There are many configuration settings on a piece of networking kit that are just 'there'. They sit there year after year just minding their own business being a quiet little chunk of configuration sitting in their default state not doing anyone any particular harm. Then, occaisionally, you come across some obscure case that causes you to actually pay attention to what exactly that particular setting is 'bringing to the party'. One particular instance I came across recently is the 'Fast SSID Change' setting on a Cisco WLC. From memory, it's been sat there for quite a while on many of the controllers I've installed, sitting dutifully in its default state of 'Disabled'. I've never really paid it much attention as it doesn't (on the face of it) seem to cause anyone any particular problems. However, I recently ran in to a situation where a customer had some Apple iPads that he wanted to connect to an SSID that was mapped to an internal

Cisco NCS 1.0/1.1 - Internet Explorer Chrome Plugin Gotcha

If you're like me, then when it's time to use or install a new release of software, you quickly scan through the release notes trying to make sense of the reams and reams of 'new features', 'caveats', 'bugs fixed' etc. without falling to sleep and smashing your nose on the desk in front of you. (Why can't technical writers give those things a plot, a love interest and a gripping ending..?) The main purpose of this exercise is often to pick up the 'headlines' so that you can fairly comfortably install or implement the new software, armed with a reasonable amount of knowledge to allow you to not fall down any particularly large holes during the process. One area I'm particularly guilty of 'glossing over' in this release-note-scanning activity is the section that describes the versions of browser support that are provided for web-GUI based products (e.g. network management software). Sure, I give the browser support section a

Creating Per-site Guest VLANs on a Guest WLC (Cisco Guest Solution)

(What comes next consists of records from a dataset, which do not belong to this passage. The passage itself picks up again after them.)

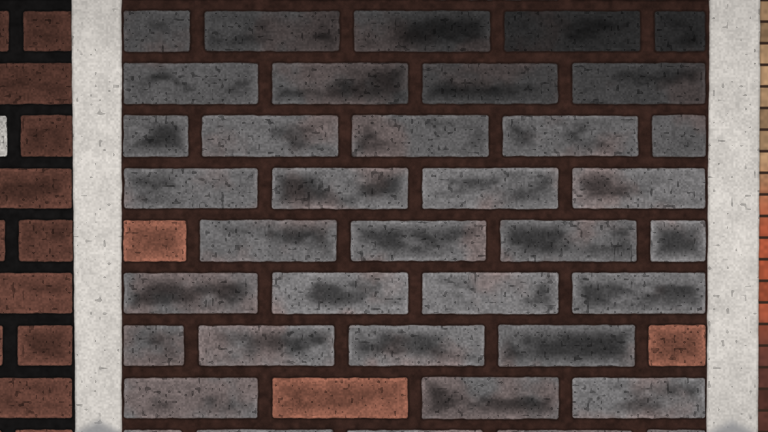
Write a WebGL 1 fragment shader that draws this texture.

```glsl
precision highp float;
// Weathered grey brick panel with brown mortar, framed by two pale concrete posts and side walls.
uniform vec2 u_resolution;

const vec2 PITCH = vec2(0.3475, 0.1213);
const float FIRST_ROW = 0.018;
const float HALF_JOINT = 0.0152;
const float HALF_HEIGHT = 0.0485;
const vec3 MORTAR = vec3(0.205, 0.138, 0.118);
const vec3 DARK_MORTAR = vec3(0.085, 0.08, 0.08);
const vec3 GREY = vec3(0.435, 0.428, 0.43);
const vec3 TERRACOTTA = vec3(0.56, 0.365, 0.30);
const vec3 RUSSET = vec3(0.40, 0.265, 0.225);
const vec3 CONCRETE = vec3(0.82, 0.80, 0.775);

float hash(vec2 p) {
  vec3 q = fract(vec3(p.xyx) * 0.1031);
  q += dot(q, q.yzx + 33.33);
  return fract((q.x + q.y) * q.z);
}

float noise(vec2 p) {
  vec2 i = floor(p), f = fract(p);
  f = f * f * (3.0 - 2.0 * f);
  return mix(mix(hash(i), hash(i + vec2(1, 0)), f.x),
             mix(hash(i + vec2(0, 1)), hash(i + vec2(1, 1)), f.x), f.y);
}

float fbm(vec2 p) {
  float sum = 0.0, amp = 0.53;
  for (int i = 0; i < 4; i++) {
    sum += amp * noise(p);
    p = p * 2.07 + 17.3;
    amp *= 0.5;
  }
  return sum;
}

float fill(float d, float soft) { return 1.0 - smoothstep(-soft, soft, d); }

float band(float x, float a, float b, float soft) { return fill(max(a - x, x - b), soft); }

// Running bond cut to a horizontal span: xy = column and row, z = signed distance.
vec3 brickBond(vec2 p, float joint, vec2 span) {
  float row = floor((p.y - FIRST_ROW) / PITCH.y);
  float odd = mod(row, 2.0);
  float start = joint + mix(0.164, 0.0022 * (row - 4.0), odd);
  float col = floor((p.x - start) / PITCH.x);
  vec2 id = vec2(col, row);
  float left = max(start + col * PITCH.x + HALF_JOINT, span.x);
  float right = min(start + (col + 1.0) * PITCH.x - HALF_JOINT, span.y);
  vec2 center = vec2(0.5 * (left + right), FIRST_ROW + (row + 0.5) * PITCH.y);
  vec2 size = vec2(0.5 * (right - left), HALF_HEIGHT) - 0.0025 * hash(id + 51.0);
  vec2 q = abs(p - center) - size + 0.006;
  float d = length(max(q, 0.0)) + min(max(q.x, q.y), 0.0) - 0.006;
  return vec3(id, d + 0.004 * (fbm(p * 45.0) - 0.5));
}

// Worn face: soot in the middle, paler rim, pits and fine grain.
vec3 wornFace(vec3 base, vec2 p, vec3 brick, float soot) {
  float inner = smoothstep(0.002, 0.036, -brick.z);
  float cloud = fbm(p * vec2(9.0, 17.0) + brick.xy * 7.3 + 40.0);
  float pits = smoothstep(0.76, 0.92, noise(p * 130.0 + 90.0));
  float grain = noise(p * 230.0) - 0.5 + 0.8 * (fbm(p * 48.0) - 0.5);
  float rim = band(-brick.z, 0.002, 0.007, 0.003) * smoothstep(0.35, 0.7, noise(p * 38.0));
  base *= 1.0 - soot * inner * smoothstep(0.36, 0.68, cloud);
  return base * (1.0 + 0.24 * grain - 0.3 * pits + 0.14 * rim);
}

vec3 mortarFace(vec3 base, vec2 p, float d) {
  float rough = fbm(p * 70.0) - 0.5;
  return base * (1.0 + 0.6 * rough) * mix(0.68, 1.0, smoothstep(0.0, 0.007, d));
}

// Selects one brick by column and row.
float pick(vec2 id, float col, float row) { return step(distance(id, vec2(col, row)), 0.5); }

vec3 greyPanel(vec2 p, float soft) {
  vec3 brick = brickBond(p, 0.4495, vec2(0.285, 1.634));
  vec2 id = brick.xy;
  float fired = pick(id, 0.0, 0.0) + pick(id, 3.0, 1.0) + pick(id, -1.0, 3.0);
  float shade = smoothstep(4.2, 6.8, id.y) * mix(0.27, 0.52, smoothstep(0.6, 1.05, p.x));
  vec3 grey = GREY * (1.0 - shade + 0.2 * (hash(id + 13.0) - 0.5));
  grey = mix(grey, grey * vec3(1.06, 0.97, 0.95), smoothstep(0.45, 0.7, fbm(p * 8.0 + 5.0)));
  vec3 face = wornFace(mix(grey, TERRACOTTA, fired), p, brick, mix(0.48, 0.25, fired));
  return mix(mortarFace(MORTAR, p, brick.z), face, fill(brick.z, soft));
}

vec3 russetWall(vec2 p, float soft) {
  vec3 brick = brickBond(p, 0.03, vec2(-1.0, 0.169));
  vec3 tint = RUSSET * (1.12 - 0.35 * p.y + 0.2 * (hash(brick.xy + 8.0) - 0.5));
  tint = mix(tint, CONCRETE * 0.85, pick(brick.xy, -1.0, 5.0));
  vec3 face = wornFace(tint, p, brick, 0.3);
  return mix(mortarFace(DARK_MORTAR, p, brick.z), face, fill(brick.z, soft));
}

// Thin courses running from tan at the top through orange to brown.
vec3 thinCourses(vec2 p, float soft) {
  float course = p.y / 0.05;
  float d = (abs(fract(course) - 0.5) - 0.44) * 0.05;
  vec3 tint = mix(vec3(0.66, 0.33, 0.23), vec3(0.66, 0.53, 0.40), smoothstep(0.45, 0.65, p.y));
  tint = mix(vec3(0.36, 0.22, 0.19), tint, smoothstep(0.15, 0.32, p.y));
  tint *= 0.82 + 0.3 * hash(vec2(floor(course), 4.0)) + 0.2 * (noise(p * 110.0) - 0.5);
  return mix(vec3(0.22, 0.16, 0.13), tint, fill(d, soft));
}

vec3 concretePost(vec2 p, float left, float right) {
  float edge = min(p.x - left, right - p.x);
  float grain = 0.12 * (noise(p * 210.0) - 0.5) + 0.16 * (fbm(p * 24.0) - 0.5);
  float pits = smoothstep(0.86, 0.96, noise(p * 95.0 + 7.0));
  float stain = 1.0 - smoothstep(0.01, 0.04, p.y + 0.5 * abs(p.x - 0.5 * (left + right)));
  vec3 color = CONCRETE * (1.0 + grain - 0.2 * pits);
  color *= mix(0.84, 1.0, smoothstep(0.0, 0.007, edge));
  return mix(color, vec3(0.55, 0.55, 0.56), 0.8 * stain);
}

void main() {
  vec2 uv = gl_FragCoord.xy / u_resolution;
  vec2 p = uv * vec2(16.0 / 9.0, 1.0);
  float soft = 1.0 / u_resolution.y;

  // Walls
  vec3 color = greyPanel(p, soft);
  if (p.x < 0.22) color = russetWall(p, soft);
  if (p.x > 1.70) color = thinCourses(p, soft);

  // Posts with contact shadows
  float wobble = 0.003 * (fbm(p * 30.0) - 0.5);
  vec2 leftPost = vec2(mix(0.174, 0.165, p.y), 0.282) + wobble;
  vec2 rightPost = vec2(mix(1.635, 1.642, p.y), mix(1.755, 1.760, p.y)) + wobble;
  float leftMask = band(p.x, leftPost.x, leftPost.y, soft);
  float rightMask = band(p.x, rightPost.x, rightPost.y, soft);
  float shadow = max(band(p.x, leftPost.x, leftPost.y, 0.006), band(p.x, rightPost.x, rightPost.y, 0.006));
  color *= 1.0 - 0.5 * shadow;
  color = mix(color, concretePost(p, leftPost.x, leftPost.y), leftMask);
  color = mix(color, concretePost(p, rightPost.x, rightPost.y), rightMask);

  // Soft falloff towards the top and corners
  vec2 c = uv - 0.5;
  color *= 1.03 - 0.16 * dot(c, c) - 0.05 * smoothstep(0.8, 1.0, uv.y);
  gl_FragColor = vec4(color, 1.0);
}
```
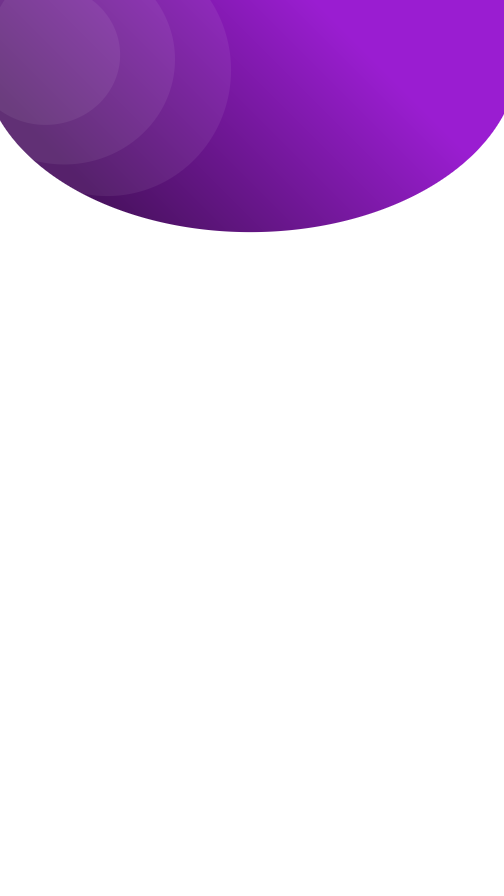
Reproduce this background procedurally as a Shadertoy shader.

```glsl
// A white page topped by a violet dome with a diagonal gradient.
// The dome is one large ellipse; three translucent white ellipses
// overlap in its upper left corner, all edged by a distance estimate.

const float PAGE_HEIGHT = 16.0 / 9.0;   // page height when its width is 1

const vec3 PAGE_COLOR   = vec3(1.0);
const vec3 DARK_VIOLET  = vec3(0.29, 0.07, 0.38);
const vec3 LIGHT_VIOLET = vec3(0.605, 0.115, 0.82);

// Gradient range along the diagonal (rightward and upward)
const float GRADIENT_START = -0.197;
const float GRADIENT_END   = 0.625;

// Ellipses: centre (x, depth below the top), then radii
const vec4 DOME = vec4(0.4965, 0.1134, 0.5324, 0.3472);
const int DISC_COUNT = 3;
const vec4 DISCS[DISC_COUNT] = vec4[DISC_COUNT](
    vec4(0.213, 0.139, 0.2454, 0.250),
    vec4(0.1273, 0.118, 0.2199, 0.2083),
    vec4(0.0903, 0.1088, 0.148, 0.139)
);
const float DISC_OPACITY = 0.065;

// Approximate signed distance to an ellipse, negative inside
float ellipseDistance(vec2 p, vec4 ellipse) {
    vec2 offset = p - ellipse.xy;
    float level = length(offset / ellipse.zw);
    float slope = length(offset / (ellipse.zw * ellipse.zw));
    return level * (level - 1.0) / max(slope, 1e-4);
}

// Smooth coverage of an ellipse, one pixel wide at its edge
float ellipseMask(vec2 p, vec4 ellipse, float pixel) {
    return clamp(0.5 - ellipseDistance(p, ellipse) / pixel, 0.0, 1.0);
}

void mainImage(out vec4 fragColor, in vec2 fragCoord) {
    // Canvas units: x spans 0..1, y is the depth below the top edge
    vec2 uv = fragCoord / iResolution.xy;
    vec2 p = vec2(uv.x, (1.0 - uv.y) * PAGE_HEIGHT);
    float pixel = 1.0 / iResolution.x;

    // Diagonal gradient of the dome
    float blend = (p.x - p.y - GRADIENT_START) / (GRADIENT_END - GRADIENT_START);
    vec3 violet = mix(DARK_VIOLET, LIGHT_VIOLET, clamp(blend, 0.0, 1.0));

    // Translucent discs, layered from the widest to the smallest
    for (int i = 0; i < DISC_COUNT; i++) {
        violet = mix(violet, vec3(1.0), DISC_OPACITY * ellipseMask(p, DISCS[i], pixel));
    }

    // Dome over the page
    vec3 color = mix(PAGE_COLOR, violet, ellipseMask(p, DOME, pixel));
    fragColor = vec4(color, 1.0);
}
```
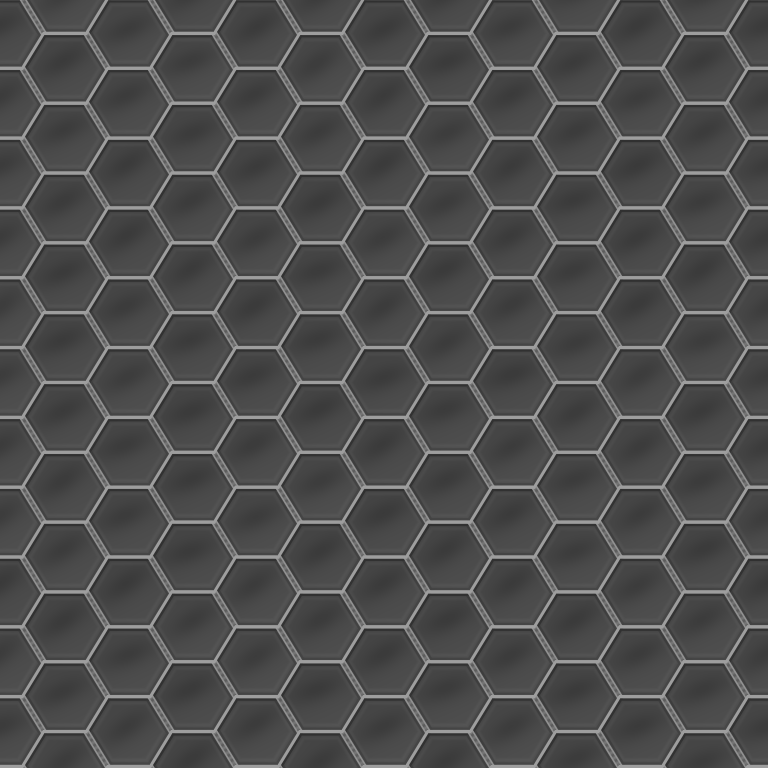
Write a Shadertoy shader that draws this pattern.

```glsl
// Charcoal hexagon tiles with pale ridges, paired grooves on one diagonal and soft shading.

const vec2 REPEATS = vec2(6.0, 11.0);      // column pairs across, rows down
const float HALF_ROOT3 = 0.8660254;
const vec2 PERIOD = vec2(2.0 * HALF_ROOT3, 1.0);
const vec2 GRID_SHIFT = vec2(0.0013, 0.002);

const float TILE_GREY = 0.287;
const float RIDGE_GREY = 0.62;
const float GROOVE_GREY = 0.41;

float hash(vec2 p) {
    vec3 q = fract(vec3(p.xyx) * 0.1031);
    q += dot(q, q.yzx + 33.33);
    return fract((q.x + q.y) * q.z);
}

// Soft-edged strip centred on zero
float band(float x, float halfWidth, float soft) {
    return 1.0 - smoothstep(halfWidth - soft, halfWidth + soft, abs(x));
}

// Returns the offset from the nearest tile centre (xy) and a wrapped tile id (zw)
vec4 hexCell(vec2 p) {
    vec2 centreA = vec2(0.0, 0.5);
    vec2 centreB = vec2(HALF_ROOT3, 0.0);
    vec2 idA = floor((p - centreA) / PERIOD + 0.5);
    vec2 idB = floor((p - centreB) / PERIOD + 0.5);
    vec2 a = p - centreA - idA * PERIOD;
    vec2 b = p - centreB - idB * PERIOD;
    return dot(a, a) < dot(b, b)
        ? vec4(a, mod(idA, REPEATS))
        : vec4(b, mod(idB, REPEATS) + vec2(20.0, 0.0));
}

// Brushed dark streak over a slightly brighter lower right
float tileShade(vec2 q, vec2 id) {
    float angle = 0.5 + 0.3 * (hash(id) - 0.5);
    vec2 centre = vec2(-0.03, 0.09) + 0.06 * (vec2(hash(id + 7.0), hash(id + 13.0)) - 0.5);
    vec2 d = q - centre;
    vec2 along = vec2(cos(angle), sin(angle));
    vec2 r = vec2(dot(d, along) / 0.38, dot(d, vec2(-along.y, along.x)) / 0.17);
    float streak = exp(-dot(r, r));
    float slope = dot(q, vec2(0.018, -0.035));
    return TILE_GREY + slope - 0.05 * streak + 0.008 * (hash(id + 3.0) - 0.5);
}

void mainImage(out vec4 fragColor, in vec2 fragCoord) {
    vec2 uv = fragCoord / iResolution.xy;
    vec4 cell = hexCell((uv - GRID_SHIFT) * REPEATS * PERIOD);
    vec2 q = cell.xy;
    float soft = 0.6 * REPEATS.y / iResolution.y;

    // Signed position along the three edge normals, and distance to each edge pair
    vec3 side = vec3(q.y, dot(q, vec2(HALF_ROOT3, -0.5)), dot(q, vec2(HALF_ROOT3, 0.5)));
    vec3 edge = 0.5 - abs(side);
    float nearest = min(edge.x, min(edge.y, edge.z));

    float grey = tileShade(q, cell.zw);

    // Faint inner bevel, then a dark seam that is stronger under upper edges
    grey += 0.025 * band(nearest - 0.095, 0.02, 0.025);
    float topSeam = band(edge.x - 0.042, 0.016, soft) * (side.x > 0.0 ? 1.0 : 0.45);
    float slantSeam = band(edge.y - 0.038, 0.016, soft) * (side.y < 0.0 ? 1.0 : 0.4);
    float pairSeam = 0.5 * band(edge.z - 0.064, 0.014, soft);
    grey -= 0.075 * max(topSeam, max(slantSeam, pairSeam));

    // Wide beaded groove with a thin ridge on both sides
    float run = dot(q, vec2(-0.5, HALF_ROOT3));
    float beads = 0.05 * sin(run * 75.0);
    grey = mix(grey, GROOVE_GREY + beads, band(edge.z, 0.034, soft));
    grey = mix(grey, RIDGE_GREY - 0.05, band(edge.z - 0.031, 0.011, soft));

    // Single ridges on the flat and rising edges
    float ridge = max(band(edge.x, 0.024, soft), band(edge.y, 0.020, soft));
    grey = mix(grey, RIDGE_GREY, ridge);

    fragColor = vec4(vec3(grey), 1.0);
}
```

Overview Before the advent of WLC code version, it was difficult to scale a Cisco guest wireless solution (in terms of IP address space) due to the fact that all foreign controllers (i.e. non-guest controllers) could only map to a single layer 3 interface on the guest (anchor) controller. This often meant that a very large subnet had to be allocated to guest users to allow for multiple sites which shared a guest controller. The guest controller is usually located on a firewall DMZ interface (perhaps in a data center). The only way around this was to have multiple guest SSIDs (e.g. one per building), with a separate VLAN for each SSID. This is not a very popular option with customers as there is no consistency of SSIDs between sites/buildings. Another drawback of the single guest-VLAN restriction is that all guest traffic originates from a single subnet range. From an administrative point of view, it is often desirable for guest traffic from different buildings or sites